You probably wouldn’t lend your car as easy to a stranger as you would with your garden tools. In essence, the exchange comes down to a relation of trust. Trust is mainly build on the reputation of both the lender and the borrower. In the sharing economy, reputation is your capital: it’s social capital. And its’ currency is called Whuffie. Whuffie originates from the book Down and Out in the Magic Kingdom by Cory Doctorow. In this novel, money no longer exists and people pay with whuffie. Whuffie is obtained through sharing goods, skills or other services. The good thing is: the more you share, the more whuffie you receive. For companies, social image or whuffie is just as important. Examples of companies who have already joined the sharing economy are Bosch, with a leasing model for washing machines and refrigerators, and Achmea, who have started their own sharing initiative: WeHelpen.

Community

Whuffie is a strange currency because it’s not directly visible. It is measured only in your relation to other people. You need to build a community of trust with the people or companies around you. Only trying to sell your product will not work. You will have to reach out to your customers and make a real, long-term connection, for example through a leasing system or after-sales services, so they will come back. But also think of the numerous opportunities there are online.
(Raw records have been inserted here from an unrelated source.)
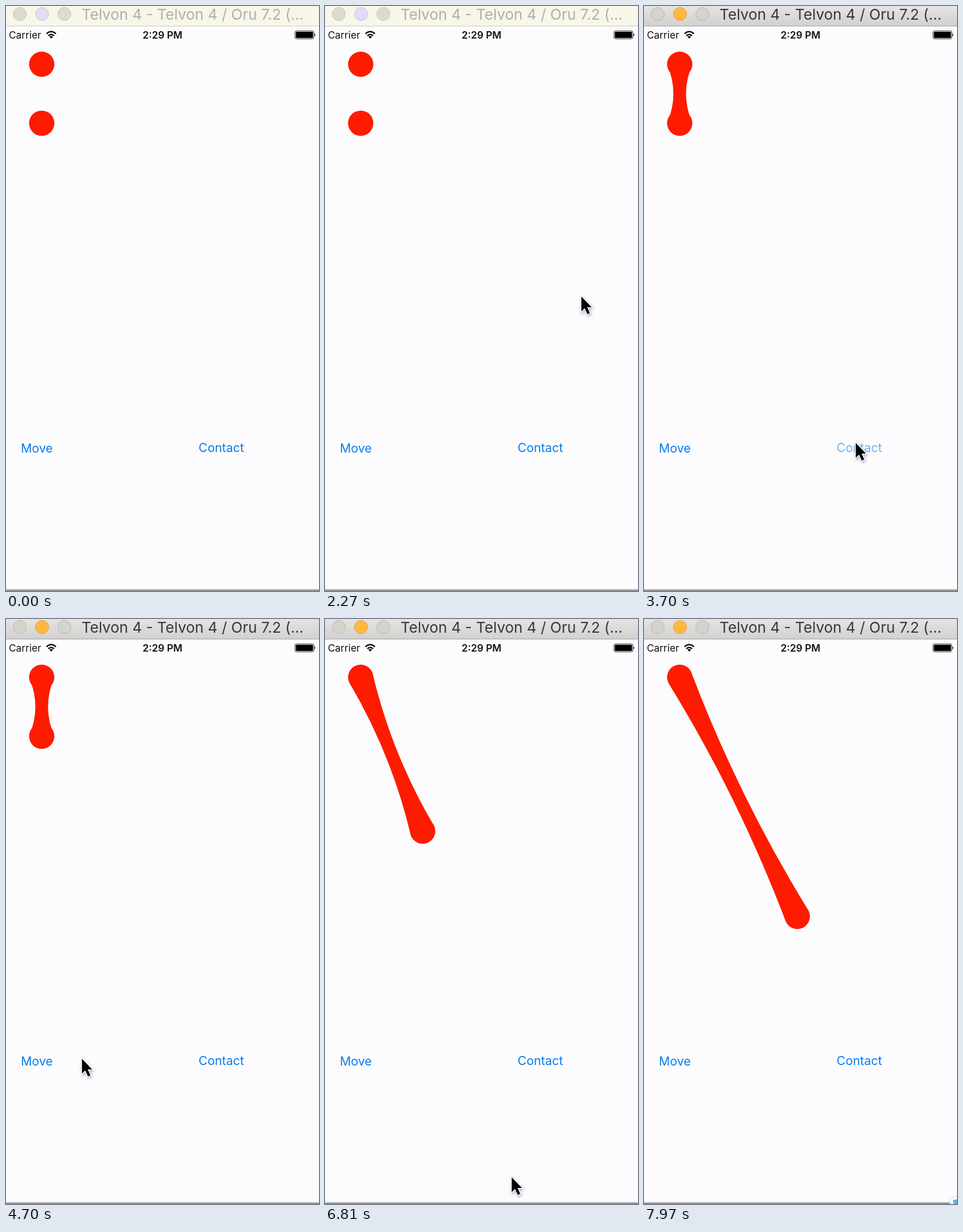
These frames come from a looping animation (547 px wide and 1023 px high, 8 s). An HTML page:

```html
<!DOCTYPE html>
<html lang="en">
<head>
<meta charset="utf-8">
<title>Sticky dots</title>
<style>
  html, body { margin: 0; width: 100%; height: 100%; overflow: hidden; background: #fcfcfe; }
  svg { display: block; width: 547px; height: 1023px; font-family: Inter, Roboto, sans-serif; }
  .button { font-size: 21.4px; fill: #087ced; }
  .status { font-size: 17.3px; fill: #111; }
  #cursor { filter: drop-shadow(1px 2px 2px rgba(40, 30, 90, .4)); }
</style>
</head>
<body>
<svg viewBox="0 0 547 1023">
  <defs>
    <linearGradient id="barActive" x2="0" y2="1">
      <stop offset="0" stop-color="#e6e4e2"/>
      <stop offset="1" stop-color="#d2d0d0"/>
    </linearGradient>
  </defs>

  <rect id="bar" width="547" height="35"/>
  <rect id="barLine" y="34.5" width="547" height="1.2"/>
  <g id="lights" stroke-width="1">
    <circle cx="24" cy="14" r="11.5"/>
    <circle cx="63" cy="14" r="11.5"/>
    <circle cx="102" cy="14" r="11.5"/>
  </g>
  <text id="title" x="132" y="24" font-size="26">Telvon 4 - Telvon 4 / Oru 7.2 (...</text>

  <text class="status" x="5" y="57">Carrier</text>
  <g fill="none" stroke="#111" stroke-width="2.5">
    <path d="M70.8 48.6Q79 41 87.2 48.6M74 52Q79 47.4 84 52"/>
    <path d="M79 57L75.8 53.8Q79 51.3 82.2 53.8Z" fill="#111" stroke="none"/>
  </g>
  <text class="status" x="273.5" y="57" text-anchor="middle" font-weight="600">2:29 PM</text>
  <rect x="505" y="43.5" width="33" height="14" rx="2.5" fill="none" stroke="#333"/>
  <rect x="506.5" y="45" width="30" height="11" rx="1" fill="#000"/>
  <path d="M539 48Q542 50.5 539 53Z" fill="#111"/>

  <path id="blob" fill="#fe1b00"/>
  <text id="move" class="button" x="26" y="781">Move</text>
  <text id="contact" class="button" x="336.5" y="780">Contact</text>

  <rect y="1019" width="547" height="2" fill="#d8d8da"/>
  <rect y="1021" width="547" height="2" fill="#8c8c86"/>
  <g id="corner">
    <path d="M534 1013L547 1009V1023H535Z" fill="#fff" stroke="#d8d8de"/>
    <path d="M540 1016L547 1015V1023H541Z" fill="#58b4dc"/>
  </g>
  <path id="cursor" d="M0 0V26L5.8 20.4L10.6 31L15 29L10.2 18.8H18Z"
    fill="#000" stroke="#fff" stroke-width="3" paint-order="stroke"/>
</svg>
<script>
const LOOP = 8000, R = 22.1;
const CONTACT_DOWN = 3480, CONTACT_UP = 3580;
const MOVE_DOWN = 5184, MOVE_UP = 5284, MOVE_TIME = 3000;
const top0 = [62.4, 101.9], low0 = [62.4, 205], travel = [210, 322];

// time, x, y
const path = [
  [500, 560, 330], [830, 500, 430], [1500, 448, 508], [2450, 448, 508],
  [2750, 420, 590], [3050, 382, 725], [3300, 370, 764], [4050, 370, 764],
  [4250, 330, 767], [4700, 133, 769], [4850, 85, 772], [5000, 62, 773],
  [6150, 62, 773], [6350, 110, 815], [6810, 326, 976], [7020, 390, 1030]
];

const $ = id => document.getElementById(id);
const clamp = v => Math.max(0, Math.min(1, v));
const set = (el, attrs) => { for (const k in attrs) el.setAttribute(k, attrs[k]); };

// cubic-bezier(.42, 0, .58, 1)
function easeInOut(x) {
  let lo = 0, hi = 1, s = .5;
  for (let i = 0; i < 24; i++) {
    s = (lo + hi) / 2;
    const bx = 3 * .42 * s * (1 - s) ** 2 + 3 * .58 * s * s * (1 - s) + s ** 3;
    if (bx < x) lo = s; else hi = s;
  }
  return s * s * (3 - 2 * s);
}

const circle = ([x, y]) => `M${x - R} ${y}a${R} ${R} 0 1 1 ${2 * R} 0a${R} ${R} 0 1 1 ${-2 * R} 0Z`;

// Both sides of the neck bend towards the midpoint of the two centres.
function neck([ax, ay], [bx, by]) {
  const d = Math.hypot(bx - ax, by - ay);
  const nx = (by - ay) / d * R, ny = -(bx - ax) / d * R;
  const mid = `${(ax + bx) / 2} ${(ay + by) / 2}`;
  return `M${ax + nx} ${ay + ny}Q${mid} ${bx + nx} ${by + ny}` +
    `L${bx - nx} ${by - ny}Q${mid} ${ax - nx} ${ay - ny}Z`;
}

function drawBlob(t) {
  const k = easeInOut(clamp((t - MOVE_UP) / MOVE_TIME));
  const low = low0.map((v, i) => v + travel[i] * k);
  const joined = t >= CONTACT_UP ? neck(top0, low) : '';
  $('blob').setAttribute('d', circle(top0) + circle(low) + joined);
}

function drawBar(active) {
  const [side, middle] = active
    ? [['#d3d4cb', '#b5b6ae'], ['#ffb840', '#e0a03c']]
    : [['#dbdbcf', '#c6c6ba'], ['#dfdcf3', '#c9c7df']];
  [side, middle, side].forEach(([fill, stroke], i) => set($('lights').children[i], { fill, stroke }));
  set($('bar'), { fill: active ? 'url(#barActive)' : '#f8f6e8' });
  set($('barLine'), { fill: active ? '#aaa8aa' : '#d0d0d0' });
  set($('title'), { fill: active ? '#39373b' : '#b0aeb0' });
}

function drawButton(id, t, down, up) {
  $(id).style.opacity = t < down ? 1 : .2 + .8 * clamp((t - up) / 250);
}

function drawCursor(t) {
  const i = path.findIndex(p => p[0] > t);
  $('cursor').style.display = i > 0 ? '' : 'none';
  if (i < 1) return;
  const [t0, x0, y0] = path[i - 1], [t1, x1, y1] = path[i];
  const k = (t - t0) / (t1 - t0);
  set($('cursor'), { transform: `translate(${x0 + (x1 - x0) * k} ${y0 + (y1 - y0) * k})` });
}

function frame(now) {
  const t = now % LOOP;
  drawBar(t >= CONTACT_DOWN);
  drawBlob(t);
  drawButton('contact', t, CONTACT_DOWN, CONTACT_UP);
  drawButton('move', t, MOVE_DOWN, MOVE_UP);
  drawCursor(t);
  $('corner').style.display = t >= 7800 ? '' : 'none';
}

const start = performance.now();
function tick() {
  frame(performance.now() - start);
  requestAnimationFrame(tick);
}
tick();
</script>
</body>
</html>
```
The web is getting bigger and bigger and there are an increasing number of websites and apps that offer sharing opportunities all around the world. The sharing economy is a local community on global scale.

Together, we have created a glocal community where people can share items, save money and have more contact with each other, online but even better in real life. For companies, the sharing economy has created new markets via access versus ownership; it sparked the consumer mind-set of we and together instead me, me and me; it has extended customer relationships from ‘point in time’ to ‘point across time’ and created word of mouth through a user community.

The sharing economy is growing. Not only new individuals, but also institutions as the municipality of Amsterdam (Amsterdam Economic Board) and Brussels have shown interest and discuss the possibilities of how to best facilitate the sharing movement. This shows that the sharing economy is not just a flash in the pan but is here to stay.

Author: Fien, intern at The Terrace. In the coming months, she will submerge herself into the world of the sharing economy.